Microsoft and other organizations have had a practice in place to eliminate the low performing people in their organization – the annual running of the pink slips. Management makes it clear that the lowest performing 5 – 10% of employees will be let go. This practice breeds mediocrity (as long as I’m not at the bottom, I keep my job).

However, how do retain and encourage your top talent? Denzil Crooke, Founding Partner of Incentus Global says, “Your top salespeople are not encouraged by money alone. Anywhere they work is going to pay them well. They need other incentives to drive their performance.” These top performers are not the 20% of people who are doing 80% of the work. These are the top 5% of your employees who your competitors would love to hire. What should you do to make them want to stay?

Challenge: Insure your top talent has top projects. These rockstars are the people who would climb a mountain just to see if they can. They want the tough accounts and the difficult to accomplish tasks. They fell asleep in algebra; reward them with calculus.

Reward: There is nothing wrong with financial incentives; they just can’t be the only thing offered. When top performers succeed, they should receive cash, stock options and raises. They need something they can take (or drive) to the bank.

Recognize: PDRs (i.e. – Public Displays of Recognition) make people feel good. It shows that they (or their team) worked hard, put in more hours and reached their goal. Will other people get jealous? YES! The goal is to help kickstart their drive for recognition.

Promote: I remember the first time I was promoted from Specialty Sales Executive to Senior Sales Executive. It was my first promotion. From that moment on, I worked harder. I lead more teams. I took more responsibility. As Jack Nicholson said in As Good As It Gets, “It made me want to be a better man.”

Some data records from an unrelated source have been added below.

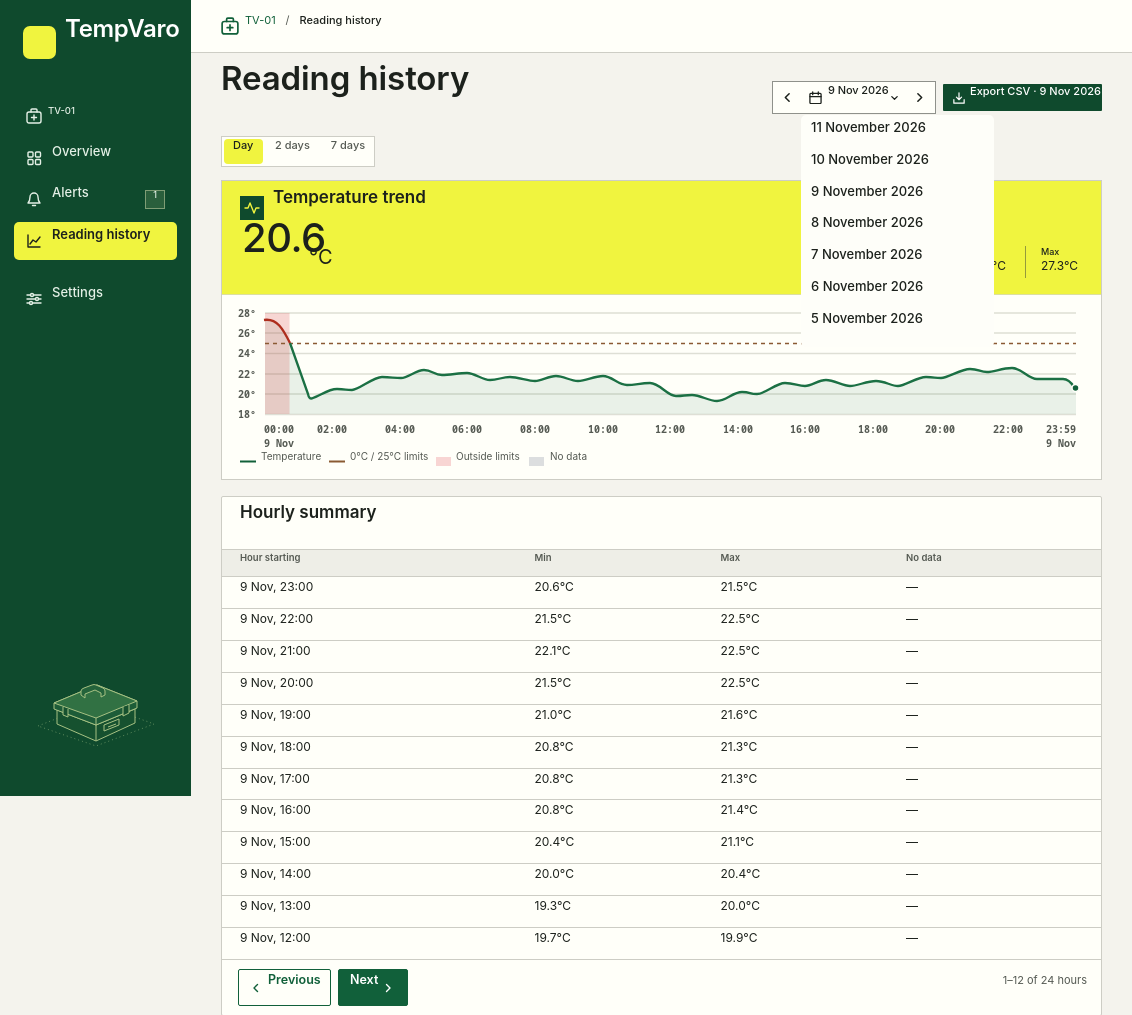
<!DOCTYPE html>
<html lang="en">
<head>
<meta charset="utf-8">
<title>Reading history</title>
<style>
:root{--forest:#0f4a2d;--green:#11603a;--lime:#f0f43f;--paper:#f4f3ed;--card:#fffff9;--ink:#1c211c;--muted:#555a53;--line:#cdcdc5;--head:#eeeee7;--mint:#e4f0e6;--red:#ad2d1d;--brown:#8a5a33}
*{box-sizing:border-box;margin:0;padding:0}
body{width:1132px;height:1015px;overflow:hidden;background:var(--paper);color:var(--ink);font:400 12px/16px Inter,sans-serif}
a{color:inherit;text-decoration:none}
ul{list-style:none}
svg{display:block}
.icon{flex:none;width:16px;height:16px;fill:none;stroke:currentColor;stroke-width:1.4;stroke-linecap:round;stroke-linejoin:round}
.app{display:grid;grid-template-columns:191px 941px;height:1015px;overflow:hidden}
.sidebar{position:relative;height:796px;background:var(--forest);color:var(--mint);padding:13px 14px 0}
.brand{display:flex;gap:9px;height:84px;padding-left:9px;font-size:24px;line-height:32px;font-weight:600;color:#fff;letter-spacing:-.3px}
.brand-mark{flex:none;width:33px;height:33px;margin-top:13px;border-radius:7px;background:var(--lime)}
.nav{display:flex;flex-direction:column;gap:3.5px}
.nav a{display:flex;align-items:center;height:38px;padding:0 12px;gap:10px;border-radius:5px;font-size:13px;font-weight:500}
.nav span{align-self:flex-start;padding-top:4px}
.nav .device{gap:6px;font-size:9.5px}
.nav .device span{padding-top:6px}
.nav .current{background:var(--lime);color:var(--ink);font-weight:600}
.nav .settings{margin-top:17px}
.nav .badge{align-self:center;width:20px;height:19px;margin-left:auto;padding:0;border:1px solid #7f9d75;background:#2a5f3c;font-size:9px;line-height:8px;text-align:center}
.toolbox{position:absolute;left:36px;top:680px}
.topbar{display:flex;gap:6px;height:53px;padding:12px 30px;background:var(--card);border-bottom:1px solid var(--line);font-size:11px;color:var(--green)}
.topbar .icon{width:18px;height:18px;margin-top:5px;stroke-width:1.5}
.topbar i{font-style:normal;color:var(--muted);margin:0 4px}
.topbar b{font-weight:500;color:var(--ink)}
.content{position:relative;padding:0 30px}
.page-head{display:flex;justify-content:space-between;height:83px}
h1{font-size:33px;line-height:50px;font-weight:600;letter-spacing:-.1px}
.actions{display:flex;align-items:center;gap:7px;height:33px;margin-top:28px;font-size:11px;font-weight:500}
.date-picker{display:flex;align-items:center;width:164px;height:33px;padding:0 8px;border:1px solid #8f918b;background:var(--card)}
.date-picker .icon{width:13px;height:13px}
.date-picker .calendar{margin:0 6px 0 15px}
.date-picker span{align-self:flex-start;white-space:nowrap;letter-spacing:-.1px}
.date-picker .drop{width:9px;height:9px;margin:0 14px 0 2px}
.export{display:flex;align-items:center;gap:5px;width:159px;height:27px;padding-left:10px;background:var(--forest);color:#fff;white-space:nowrap;border-radius:1px}
.export .icon{width:12px;height:12px}
.export span{align-self:flex-start;margin-top:-1px}
.ranges{display:flex;width:154px;height:31px;padding:2px;border:1px solid var(--line);background:var(--card);font-size:11px;font-weight:500;line-height:12px;color:var(--muted)}
.ranges a{flex:none;padding:0 9px;border-radius:4px}
.ranges a+a{padding:0 9px 0 12px}
.ranges .chosen{width:39px;background:var(--lime);color:var(--ink)}
.card{border:1px solid var(--line);background:var(--card);width:881px}
.trend{height:300px;margin-top:12.5px}
.trend-head{position:relative;height:114px;background:var(--lime);border-bottom:1px solid #dcdfa0}
.trend-title{display:flex;gap:9px;height:40px;padding:15px 18px 0}
.trend-mark{width:24px;height:24px;padding:4px;background:var(--forest);color:var(--lime)}
h2{font-size:17px;line-height:22px;font-weight:600}
.trend h2{margin-top:-10px}
.now{position:absolute;left:20px;top:36px;font-size:40px;line-height:42px;font-weight:500;letter-spacing:-.5px}
.unit{position:absolute;left:87px;top:64px;font-size:20px;line-height:24px}
.stats{position:absolute;right:23px;top:65px;display:flex}
.stats div{line-height:14px}
.stats div+div{margin-left:19px;padding-left:15px;border-left:1px solid #959a3b;height:32px}
.stats dt{font-size:9px;font-weight:500;margin-top:-1px}
.stats dd{font-size:12px}
.axis{font:600 10px 'Noto Sans Mono',monospace;fill:#555a53}
.legend{font:400 10px Inter,sans-serif;fill:#555a53}
.date-menu{position:absolute;left:610px;top:62px;width:193px;height:232px;padding-left:10px;background:#fefef9;border-radius:5px;font-size:13px;font-weight:500;line-height:24px}
.date-menu li{height:31.8px}
.hourly{height:520px;margin-top:16.5px;border-radius:2px}
.hourly h2{height:52px;padding:4px 18px}
.row{display:grid;grid-template-columns:294.5px 186px 185.5px 1fr;padding-left:18px}
.columns{height:28px;background:var(--head);border:solid var(--line);border-width:1px 0;font-size:9.5px;font-weight:600;line-height:16px;color:var(--muted)}
.hours{display:flex;flex-direction:column;height:383px}
.hours .row{flex:1;border-bottom:1px solid var(--line);line-height:20px}
.pager{display:flex;gap:7px;padding:9px 14px 0 16px;font-weight:600}
.pager a{display:flex;align-items:center;height:37px;border:1px solid var(--green);border-radius:2px;color:var(--green);font-size:12.5px}
.pager a span{align-self:flex-start;padding-top:2px}
.pager .icon{width:12px;height:12px}
.pager .previous{width:93px;padding-left:11px;gap:6px}
.pager .next{width:70px;padding-left:11px;gap:4px;background:var(--green);color:#fff}
.pager p{margin:3px 0 0 auto;font-size:11px;font-weight:400;color:var(--muted)}
</style>
</head>
<body>
<svg width="0" height="0" style="position:absolute" aria-hidden="true">
<defs>
<symbol id="kit" viewBox="0 0 16 16"><rect x="1" y="4" width="14" height="11" rx="2"/><path d="M5 4V2q0-1 1-1h4q1 0 1 1v2M8 7v5M5.500 9.500h5"/></symbol>
<symbol id="left" viewBox="0 0 12 12"><path d="M7.500 2.500 4 6l3.500 3.500"/></symbol>
<symbol id="right" viewBox="0 0 12 12"><path d="M4.500 2.500 8 6 4.500 9.500"/></symbol>
<symbol id="pulse" viewBox="0 0 16 16"><path d="M1 8h3l2-5 4 10 2-5h3"/></symbol>
</defs>
</svg>
<div class="app">
<aside class="sidebar">
<div class="brand"><span class="brand-mark"></span><span>TempVaro</span></div>
<nav class="nav">
<a class="device" href="#"><svg class="icon"><use href="#kit"/></svg><span>TV-01</span></a>
<a href="#"><svg class="icon" viewBox="0 0 16 16"><rect x="2" y="2" width="5" height="5" rx="1"/><rect x="9.500" y="2" width="5" height="5" rx="1"/><rect x="2" y="9.500" width="5" height="5" rx="1"/><rect x="9.500" y="9.500" width="5" height="5" rx="1"/></svg><span>Overview</span></a>
<a href="#"><svg class="icon" viewBox="0 0 16 16"><path d="M2 12q2-2 2-6a4 4 0 0 1 8 0q0 4 2 6zM6.500 14.500h3"/></svg><span>Alerts</span><span class="badge">1</span></a>
<a class="current" href="#"><svg class="icon" viewBox="0 0 16 16"><path d="M2 2v12h12M4 11l3-4 3 2 4-5"/></svg><span>Reading history</span></a>
<a class="settings" href="#"><svg class="icon" viewBox="0 0 16 16"><path d="M1 4h14M1 8h14M1 12h14"/><g fill="#0f4a2d"><circle cx="6" cy="4" r="1.500"/><circle cx="11" cy="8" r="1.500"/><circle cx="5" cy="12" r="1.500"/></g></svg><span>Settings</span></a>
</nav>
<svg class="toolbox" width="120" height="70" viewBox="36 680 120 70" fill="none" stroke="#a6c183" stroke-linejoin="round" role="img" aria-label="Medical storage box">
<path d="M38 726 96 703 154 724 96 746z" stroke="#5f8c5e" stroke-dasharray="1 3"/>
<path d="M57 710v14l39 17 39-18v-14l-39 16z" fill="#16512f"/>
<path d="M96 723v18"/>
<path d="M54 703 97 685 137 701v7l-41 17-42-16z" fill="#1d5c38"/>
<path d="M54 703 97 685 137 701 96 718z" fill="#317143"/>
<path d="M96 718v7"/>
<path d="M81 695v-4q0-2 3-3l8-3q2-1 4 0l7 3q2 1 2 3v4l-4 2v-4l-6-3-10 4v4z" fill="#24633b"/>
<path d="M63 707v8l5 2v-8M123 707v9l6-3v-8" fill="#16512f"/>
<path d="M104 725 119 719v6l-15 6zM108 727l8-3"/>
</svg>
</aside>
<main>
<header class="topbar"><svg class="icon"><use href="#kit"/></svg><a href="#">TV-01</a><i>/</i><b>Reading history</b></header>
<div class="content">
<div class="page-head">
<h1>Reading history</h1>
<div class="actions">
<div class="date-picker"><svg class="icon"><use href="#left"/></svg><svg class="icon calendar" viewBox="0 0 14 14"><rect x="1" y="2.500" width="12" height="11" rx="1"/><path d="M1 6h12M4 1v3M10 1v3"/></svg><span>9 Nov 2026</span><svg class="icon drop" viewBox="0 0 10 10"><path d="M2 4l3 3 3-3"/></svg><svg class="icon"><use href="#right"/></svg></div>
<a class="export" href="#"><svg class="icon" viewBox="0 0 14 14"><path d="M7 1v8M4 6l3 3 3-3M1 9v4h12V9"/></svg><span>Export CSV · 9 Nov 2026</span></a>
</div>
</div>
<nav class="ranges"><a class="chosen" href="#">Day</a><a href="#">2 days</a><a href="#">7 days</a></nav>
<section class="card trend">
<div class="trend-head">
<div class="trend-title"><span class="trend-mark"><svg class="icon"><use href="#pulse"/></svg></span><h2>Temperature trend</h2></div>
<p class="now">20.6</p><span class="unit">°C</span>
<dl class="stats"><div><dt>Min</dt><dd>19.3°C</dd></div><div><dt>Max</dt><dd>27.3°C</dd></div></dl>
</div>
<svg class="chart" width="879" height="184" viewBox="222 294 879 184">
<g stroke="#dedfd5" stroke-width="1.500"><path d="M265 312h811M265 332h811M265 352.500h811M265 373h811M265 393h811M265 413.500h811"/></g>
<path d="M265 319C277 317 283 328 290 342L310 396S330 388 337 388S345 389 352 389S373 376 382 376S394 377 401 377S416 369 424 369S434 374 442 374S459 372 467 372S482 379 490 379S502 376 510 376S528 380 535 380S548 375 556 375S570 380 578 380S594 375 603 375S618 384 627 384S640 382 650 382S667 395 676 395S683 394 692 394S708 400 717 400S733 391 742 391S749 393 757 393S776 382 785 382S798 385 805 385S818 379 826 379S843 385 850 385S867 380 876 380S891 385 898 385S917 376 926 376S934 377 941 377S961 368 970 368S980 371 987 371S1002 367 1012 367S1028 378 1037 378H1063Q1069 378 1076 387V413H265z" fill="#11603a" fill-opacity=".09"/>
<rect x="265" y="312" width="24.500" height="101" fill="#d9474a" fill-opacity=".22"/>
<path d="M265 342.500h811" stroke="#8a5a33" stroke-width="1.500" stroke-dasharray="4 4"/>
<g fill="none" stroke-width="2.300" stroke-linejoin="round">
<path d="M290 342L308 393Q309 399 313 397C320 395 328 388 337 388S345 389 352 389S373 376 382 376S394 377 401 377S416 369 424 369S434 374 442 374S459 372 467 372S482 379 490 379S502 376 510 376S528 380 535 380S548 375 556 375S570 380 578 380S594 375 603 375S618 384 627 384S640 382 650 382S667 395 676 395S683 394 692 394S708 400 717 400S733 391 742 391S749 393 757 393S776 382 785 382S798 385 805 385S818 379 826 379S843 385 850 385S867 380 876 380S891 385 898 385S917 376 926 376S934 377 941 377S961 368 970 368S980 371 987 371S1002 367 1012 367S1028 378 1037 378H1063Q1069 378 1074 386" stroke="#1b7044"/>
<path d="M264 319C277 317 283 328 290 342" stroke="#ad2d1d"/>
</g>
<circle cx="1075.500" cy="387" r="3.500" fill="#11603a" stroke="#fffff9" stroke-width="1.500"/>
<g class="axis">
<g text-anchor="end"><text x="256" y="316">28°</text><text x="256" y="336">26°</text><text x="256" y="356">24°</text><text x="256" y="377">22°</text><text x="256" y="397">20°</text><text x="256" y="417">18°</text></g>
<text x="264" y="432">00:00</text><text x="264" y="446">9 Nov</text>
<g text-anchor="middle"><text x="332" y="432">02:00</text><text x="400" y="432">04:00</text><text x="467" y="432">06:00</text><text x="535" y="432">08:00</text><text x="603" y="432">10:00</text><text x="670" y="432">12:00</text><text x="738" y="432">14:00</text><text x="805" y="432">16:00</text><text x="873" y="432">18:00</text><text x="940" y="432">20:00</text><text x="1008" y="432">22:00</text></g>
<g text-anchor="end"><text x="1076" y="432">23:59</text><text x="1076" y="446">9 Nov</text></g>
</g>
<g class="legend">
<path d="M240 460.500h16" stroke="#11603a" stroke-width="2"/><text x="261" y="459">Temperature</text>
<path d="M329 460.500h16" stroke="#8a5a33" stroke-width="2"/><text x="350" y="459">0°C / 25°C limits</text>
<rect x="436" y="456" width="15" height="9" fill="#f8d5d3"/><text x="456" y="459">Outside limits</text>
<rect x="529" y="456" width="15" height="9" fill="#dcdedf"/><text x="550" y="459">No data</text>
</g>
</svg>
</section>
<ul class="date-menu"><li>11 November 2026</li><li>10 November 2026</li><li>9 November 2026</li><li>8 November 2026</li><li>7 November 2026</li><li>6 November 2026</li><li>5 November 2026</li></ul>
<section class="card hourly">
<h2>Hourly summary</h2>
<div class="row columns"><span>Hour starting</span><span>Min</span><span>Max</span><span>No data</span></div>
<div class="hours">
<div class="row"><span>9 Nov, 23:00</span><span>20.6°C</span><span>21.5°C</span><span>—</span></div>
<div class="row"><span>9 Nov, 22:00</span><span>21.5°C</span><span>22.5°C</span><span>—</span></div>
<div class="row"><span>9 Nov, 21:00</span><span>22.1°C</span><span>22.5°C</span><span>—</span></div>
<div class="row"><span>9 Nov, 20:00</span><span>21.5°C</span><span>22.5°C</span><span>—</span></div>
<div class="row"><span>9 Nov, 19:00</span><span>21.0°C</span><span>21.6°C</span><span>—</span></div>
<div class="row"><span>9 Nov, 18:00</span><span>20.8°C</span><span>21.3°C</span><span>—</span></div>
<div class="row"><span>9 Nov, 17:00</span><span>20.8°C</span><span>21.3°C</span><span>—</span></div>
<div class="row"><span>9 Nov, 16:00</span><span>20.8°C</span><span>21.4°C</span><span>—</span></div>
<div class="row"><span>9 Nov, 15:00</span><span>20.4°C</span><span>21.1°C</span><span>—</span></div>
<div class="row"><span>9 Nov, 14:00</span><span>20.0°C</span><span>20.4°C</span><span>—</span></div>
<div class="row"><span>9 Nov, 13:00</span><span>19.3°C</span><span>20.0°C</span><span>—</span></div>
<div class="row"><span>9 Nov, 12:00</span><span>19.7°C</span><span>19.9°C</span><span>—</span></div>
</div>
<div class="pager"><a class="previous" href="#"><svg class="icon"><use href="#left"/></svg><span>Previous</span></a><a class="next" href="#"><span>Next</span><svg class="icon"><use href="#right"/></svg></a><p>1–12 of 24 hours</p></div>
</section>
</div>
</main>
</div>
</body>
</html>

Opportunity: I was doing well in engineering when I approached my boss about moving into sales. That lateral move was one of the best of my professional career. I learned skills I had never developed in engineering. That opportunity kept me with the company…for 7 more years.

All employees require coaching, mentoring and a path to success. The challenge for the great managers with great employees is to develop different paths for everyone. There is not a “one size fits all” for talent management – especially for your best employees. Create special incentives for them. Your organization, your clients and your employees will appreciate it.

Scientifically Speaking, of course